By Paige Morrow
Today we face complex challenges that cannot be addressed by government or civil society alone, such as growing inequality, climate change, doing business within the limits of the planet’s resource boundaries, and negotiating the complicated relationship between globalization, development and human rights.
After the financial crisis, we've seen considerable debate about the role of corporations in society. It has become broadly accepted that corporations -- particularly the world’s largest publicly-traded corporations – need to be governed with respect for society and the environment. What is the role of companies in addressing the challenges of the 21st century? And how can their governance contribute to the greater good?
Listed below are a few key principles for creating long-term sustainable value and building resilience in big, publicly-traded companies, as well as some actions that businesses can take to move in the right direction.
1. Define the purpose of the corporation
A company's purpose determines its ability to recognize, respect and balance stakeholder needs, which are key to its long-term success.
The purpose of the publicly-traded company should be to create sustainable long-term value while contributing to societal well-being and environmental sustainability -- not just short-term shareholder value.
Corporations should create real value for customers and wealth for shareholders as joint and mutually-reinforcing objectives, while taking account of environmental sustainability and societal well-being.
What next? Companies can embed a clear statement of purpose and corresponding rights and responsibilities of directors, shareholders, and other stakeholders in governance documents and articles of incorporation.
2. Improve executive pay and employee incentives
Incentives effectively determine the goals of corporate directors and managers. A significant part of top executive pay consists of bonuses, which tend to be set based on short-term performance. This can perversely reward executives who divert corporate resources from investment in innovation or employee well-being to strategies aiming to increase short-term share price.
What next?
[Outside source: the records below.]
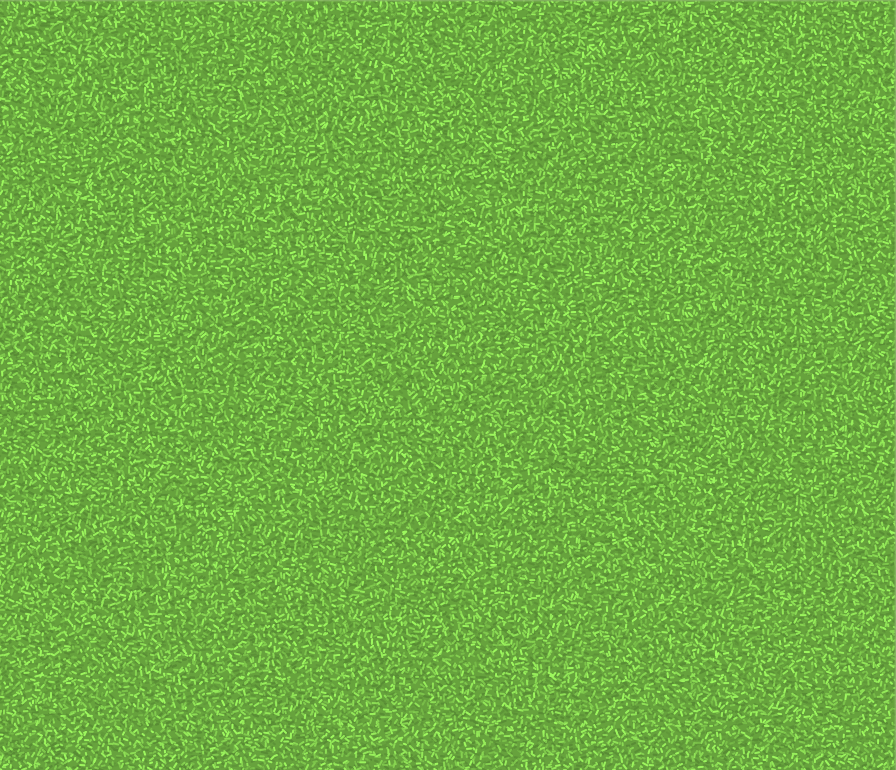
Write a Shadertoy shader that draws this texture.

```glsl
// Fine grassy grain: short bright flecks in every direction over mid green,
// with flatter dark flecks beneath. Each layer is cellular noise whose
// features are short strokes; layered sines gather them into faint rows.

const vec3 GREEN_TINT = vec3(0.635, 1.0, 0.378);

vec3 hash3(vec2 cell) {
    vec3 h = fract(cell.xyx * vec3(0.1031, 0.1030, 0.0973));
    h += dot(h, h.yxz + 33.33);
    return fract((h.xxy + h.yzz) * h.zyx);
}

// Strongest stroke at p; turn is the range of stroke angles about level
float flecks(vec2 p, float turn, vec2 seed) {
    vec2 home = floor(p);
    float strongest = 0.0;
    for (int y = -1; y <= 1; y++) {
        for (int x = -1; x <= 1; x++) {
            vec2 cell = home + vec2(x, y);
            vec3 place = hash3(cell + seed);
            vec3 form = hash3(cell + seed + 57.0);
            float angle = (place.z - 0.5) * turn;
            float c = cos(angle), s = sin(angle);
            vec2 q = mat2(c, -s, s, c) * (p - cell - place.xy);
            float halfLength = mix(0.12, 0.47, form.x);
            q.x -= clamp(q.x, -halfLength, halfLength);
            float stroke = 1.0 - smoothstep(0.07, 0.31, length(q));
            strongest = max(strongest, stroke * mix(0.3, 1.02, form.y));
        }
    }
    return strongest;
}

// Weak, uneven horizontal rows
float rows(vec2 p) {
    float bend = 1.3 * sin(p.x * 0.11 + 2.0 * sin(p.y * 0.043));
    return 0.5 * sin(p.y * 0.39 + bend)
         + 0.3 * sin(p.y * 0.23 - p.x * 0.07 + bend)
         + 0.2 * sin(p.x * 0.31 + 2.0 * sin(p.y * 0.17));
}

void mainImage(out vec4 fragColor, in vec2 fragCoord) {
    // The canvas is 440 units high
    float unit = 440.0 / iResolution.y;
    vec2 p = fragCoord * unit;
    float row = rows(p);

    // Dark flecks lie flat, bright ones turn freely
    float dark = flecks(p / 3.3, 1.6, vec2(211.0, 83.0)) * (1.0 - 0.25 * row);
    float bright = flecks(p / 3.0, 3.1416, vec2(19.0, 131.0)) * (1.0 + 0.13 * row);
    float level = mix(0.635, 0.55, min(dark * 1.2, 1.0));
    level = mix(level, 0.97, min(bright, 1.0));
    vec3 color = level * GREEN_TINT;

    // Pale hairline along the top and right edges
    vec2 inset = iResolution.xy * unit - p;
    float hairline = 1.0 - smoothstep(0.4, 1.2, min(inset.x, inset.y));
    color = mix(color, vec3(0.54, 0.71, 0.40), 0.8 * hairline);

    fragColor = vec4(color, 1.0);
}
```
Ensure that incentive structures and metrics are aligned with a company-specific, long-term value creation strategy that integrates financial and non-financial objectives.
3. Integrate stakeholder voice into decision-making
Businesses ignore the interests of stakeholders other than shareholders at their peril. Stakeholders are crucial to the company's long-term success; these include employees, creditors, suppliers, customers, local communities and the environment.
A business strategy that profits at their expense can quickly undercut a corporation’s social license. Moreover, the scale and complexity of social, environmental and economic challenges facing our societies require that businesses actively contribute to solving rather than causing them.
What next? Use a corporate form or governance arrangement that provides control or monitoring rights to stakeholders.
4. Clarify the obligations of company directors
Two distinct forms of obligations, called fiduciary duties, are relevant to improving corporate governance:
- Those of corporate directors to promote the success of the corporation, which are owed to the corporation itself.
- Those of institutional investors (such as pension fund trustees) to act in the interest of their beneficiaries.
There is a lot of confusion about the content of these obligations. Company directors and pensions are legally permitted, and in some cases required, to take the environment and human rights into account. Also, there is an obligation to proactively and critically evaluate material financial risks and opportunities -- which is increasingly being understood to include climate change, for example.
What next? This one is mostly for regulators. There is a need to clarify the content of fiduciary duties with respect to specific environmental and social issues, e.g. systemic financial stability in the case of banks, the mitigation of environmental impacts for mining companies, and the development of fair and sustainable supply chain models for the garment industry.
5. Improve corporate reporting
The way that businesses report on their activities to investors and other stakeholders can have a huge impact on how observers perceive the corporation. The form of reporting used creates powerful incentives for boards to set targets and the strategies use to hit those targets. Current accounting models focus mainly on short-term financial information and do not address many issues that are essential for businesses' ability to create sustainable value.
At the same time, investors are increasingly interested in the value creation process and there is a clear trend among successful corporations towards reporting on long-term value creation. This is supported by research that shows that corporations with good ESG performance and reporting outperform their peers on the stock market in the long-term and benefit from lower cost of capital.
What next? Companies can adopt the International Integrated Reporting (IR) Framework to meaningfully report on their value creation strategy, taking into account intangible assets and non-financial capitals.
These recommendations have been taken the ‘Corporate Governance for a Changing World: Report from a Global Roundtable Series,' which contains further thoughts about next steps for creating inclusive, sustainable and purposeful companies. The report presents an emerging comprehensive approach to corporate governance that can assist corporations to focus on a broad understanding of their purpose, long-term sustainable value, building resilience, and sustaining a strong social license.
Image credit: Pixabay
Paige Morrow is head of Brussels Operations at Frank Bold, a purpose-driven law firm. The firm leads the Purpose of the Corporation Project, which invites businesses, academics, policymakers, and civil society to debate the future of publicly traded companies. Connect with us on @purposeofcorp or on our Linkedin Group.